- I collaborate with Professor Adrian Bracken, Smurfit Institute of Genetics, TCD and Prof J Fitzgibbon, Barts Cancer Institute, on the role of EZH2 in germinal centre lymphomagenesis and will co-supervise a PhD student on that project in the next year working on a small biobank of available samples. The next phase of this study will require the identification and genetic characterization by NGS of different types of germinal centre lymphomas which can then be studied epigenetically. EZH2 inhibitors are clinically active, however their therapeutic activity does not co-segregate with mutation status and further analysis with the NGS based lymphoma chip which we can access through a current collaborator is likely to elucidate genetic pathways relevant to epigenetic disruption.
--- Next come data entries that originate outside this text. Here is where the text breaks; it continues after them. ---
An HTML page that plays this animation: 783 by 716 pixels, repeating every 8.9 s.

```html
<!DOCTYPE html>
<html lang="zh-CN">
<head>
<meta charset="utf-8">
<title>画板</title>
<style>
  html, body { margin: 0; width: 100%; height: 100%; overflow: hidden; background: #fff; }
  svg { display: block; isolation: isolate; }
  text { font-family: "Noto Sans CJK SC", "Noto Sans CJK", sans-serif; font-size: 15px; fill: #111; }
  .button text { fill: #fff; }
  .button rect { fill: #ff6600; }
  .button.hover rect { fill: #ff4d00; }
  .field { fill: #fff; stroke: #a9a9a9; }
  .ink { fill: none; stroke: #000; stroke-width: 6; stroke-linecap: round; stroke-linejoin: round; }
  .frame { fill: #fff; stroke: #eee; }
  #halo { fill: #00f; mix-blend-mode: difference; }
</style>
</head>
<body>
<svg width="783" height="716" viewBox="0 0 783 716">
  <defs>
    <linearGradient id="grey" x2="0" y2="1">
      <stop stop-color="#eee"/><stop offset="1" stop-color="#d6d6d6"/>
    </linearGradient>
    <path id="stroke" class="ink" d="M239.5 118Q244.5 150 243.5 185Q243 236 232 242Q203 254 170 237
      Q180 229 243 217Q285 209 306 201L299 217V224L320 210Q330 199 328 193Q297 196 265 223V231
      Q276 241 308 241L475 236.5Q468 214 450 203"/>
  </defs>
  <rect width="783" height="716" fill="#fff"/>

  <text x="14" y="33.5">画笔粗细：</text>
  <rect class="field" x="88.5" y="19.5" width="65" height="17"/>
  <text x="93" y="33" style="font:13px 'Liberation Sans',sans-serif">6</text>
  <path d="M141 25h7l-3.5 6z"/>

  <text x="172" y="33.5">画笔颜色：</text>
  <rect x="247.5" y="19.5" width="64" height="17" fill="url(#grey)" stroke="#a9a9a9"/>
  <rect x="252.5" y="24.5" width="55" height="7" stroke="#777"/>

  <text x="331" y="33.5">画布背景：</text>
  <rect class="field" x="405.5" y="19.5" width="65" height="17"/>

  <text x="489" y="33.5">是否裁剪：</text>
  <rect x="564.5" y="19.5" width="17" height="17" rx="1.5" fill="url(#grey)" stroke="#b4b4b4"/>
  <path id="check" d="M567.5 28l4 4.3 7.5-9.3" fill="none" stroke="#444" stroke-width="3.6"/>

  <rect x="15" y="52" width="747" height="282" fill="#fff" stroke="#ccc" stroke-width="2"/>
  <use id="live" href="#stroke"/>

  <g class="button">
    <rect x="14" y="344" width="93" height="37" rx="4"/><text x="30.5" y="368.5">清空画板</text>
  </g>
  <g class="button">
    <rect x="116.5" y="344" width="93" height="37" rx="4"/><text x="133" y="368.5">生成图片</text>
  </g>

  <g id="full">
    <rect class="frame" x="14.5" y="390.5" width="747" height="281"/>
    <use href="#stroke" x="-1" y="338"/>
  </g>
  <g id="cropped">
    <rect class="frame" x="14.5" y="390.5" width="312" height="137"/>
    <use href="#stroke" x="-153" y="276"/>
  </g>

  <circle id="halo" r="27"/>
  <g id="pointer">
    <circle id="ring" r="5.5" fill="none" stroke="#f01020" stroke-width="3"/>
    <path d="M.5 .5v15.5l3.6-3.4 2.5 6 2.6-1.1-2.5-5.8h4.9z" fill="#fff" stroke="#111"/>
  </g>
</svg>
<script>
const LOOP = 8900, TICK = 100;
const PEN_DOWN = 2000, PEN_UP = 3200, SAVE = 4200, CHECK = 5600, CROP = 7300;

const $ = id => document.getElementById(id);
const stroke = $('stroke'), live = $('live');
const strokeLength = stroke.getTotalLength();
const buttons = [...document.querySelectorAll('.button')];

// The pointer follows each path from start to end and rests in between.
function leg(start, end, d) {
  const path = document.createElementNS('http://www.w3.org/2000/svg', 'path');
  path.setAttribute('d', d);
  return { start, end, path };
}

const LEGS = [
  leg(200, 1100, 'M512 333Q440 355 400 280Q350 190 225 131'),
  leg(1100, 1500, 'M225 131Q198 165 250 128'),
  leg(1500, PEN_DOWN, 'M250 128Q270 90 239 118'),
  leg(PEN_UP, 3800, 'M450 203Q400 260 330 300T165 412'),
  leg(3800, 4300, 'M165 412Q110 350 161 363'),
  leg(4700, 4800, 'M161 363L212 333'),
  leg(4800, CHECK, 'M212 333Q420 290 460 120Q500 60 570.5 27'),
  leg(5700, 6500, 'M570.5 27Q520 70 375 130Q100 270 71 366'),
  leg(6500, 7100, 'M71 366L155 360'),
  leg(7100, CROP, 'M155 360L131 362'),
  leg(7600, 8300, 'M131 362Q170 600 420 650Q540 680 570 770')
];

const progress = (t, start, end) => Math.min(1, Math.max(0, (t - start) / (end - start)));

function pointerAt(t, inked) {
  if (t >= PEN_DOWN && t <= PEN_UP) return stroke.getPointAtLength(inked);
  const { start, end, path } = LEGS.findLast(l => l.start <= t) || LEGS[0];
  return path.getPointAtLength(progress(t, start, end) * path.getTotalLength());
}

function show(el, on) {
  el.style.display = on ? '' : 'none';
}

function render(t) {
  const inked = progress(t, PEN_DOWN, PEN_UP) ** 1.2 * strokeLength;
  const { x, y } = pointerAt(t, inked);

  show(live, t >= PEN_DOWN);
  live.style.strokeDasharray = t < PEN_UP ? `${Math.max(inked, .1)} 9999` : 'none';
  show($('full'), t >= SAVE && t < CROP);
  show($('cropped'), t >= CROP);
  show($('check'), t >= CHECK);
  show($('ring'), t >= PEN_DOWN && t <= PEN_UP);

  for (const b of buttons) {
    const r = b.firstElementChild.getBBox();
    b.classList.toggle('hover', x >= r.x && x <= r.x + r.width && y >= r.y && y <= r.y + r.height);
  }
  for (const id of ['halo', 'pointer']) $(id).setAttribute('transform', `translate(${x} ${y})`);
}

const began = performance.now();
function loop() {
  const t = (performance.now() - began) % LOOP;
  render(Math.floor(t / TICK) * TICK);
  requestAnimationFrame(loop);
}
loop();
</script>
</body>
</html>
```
EZH2 inhibitors are currently in phase 1 clinical trials and I would hope to open a relevant clinical trial for my lymphoma cohort. This project would suit a clinician scientist by providing clinical trial experience, translational experience by deep sequencing characterization of lymphomas in TTMI and finally functional epigenetic analysis in the Institute of Genetics.
CART therapy with axicabtagene ciloleuce (Gilead) and tisagenlecleucel (Novartis) may cure patients with otherwise refractory B-lymphoid malignancies and is undergoing EMEA review. CART therapy is delivered through allogeneic Stem Cell Transplant units such as the national SJH unit, because it is complex, toxic and expensive. We will collaborate with scientists in the TCD School of Immunology, to dissect the immunologically driven, idiosyncratic toxicities of CART therapy in vitro and this collaboration will have an international element also.
Regulation of chronic lymphocytic leukaemia cell homing and trafficking:
- Inhibition of the B cell receptor (BCR) signalling pathway has shown remarkable clinical activity in chronic lymphocytic leukaemia (CLL). In collaboration with Dr Tony McElligott in the TTMI, we have shown that the transcription factor STAT3 is a downstream target of BCR signalling and has a key role in regulating both cell survival and expression of L-selection, a key adhesion molecular homing and trafficking of CLL cells to lymph node microenvironments. We wish to further investigate the cross-talk between the BCR and the JAK/STAT3 signalling pathways and investigate novel therapeutic strategies for patients who do not respond well to BCR inhibitor therapy.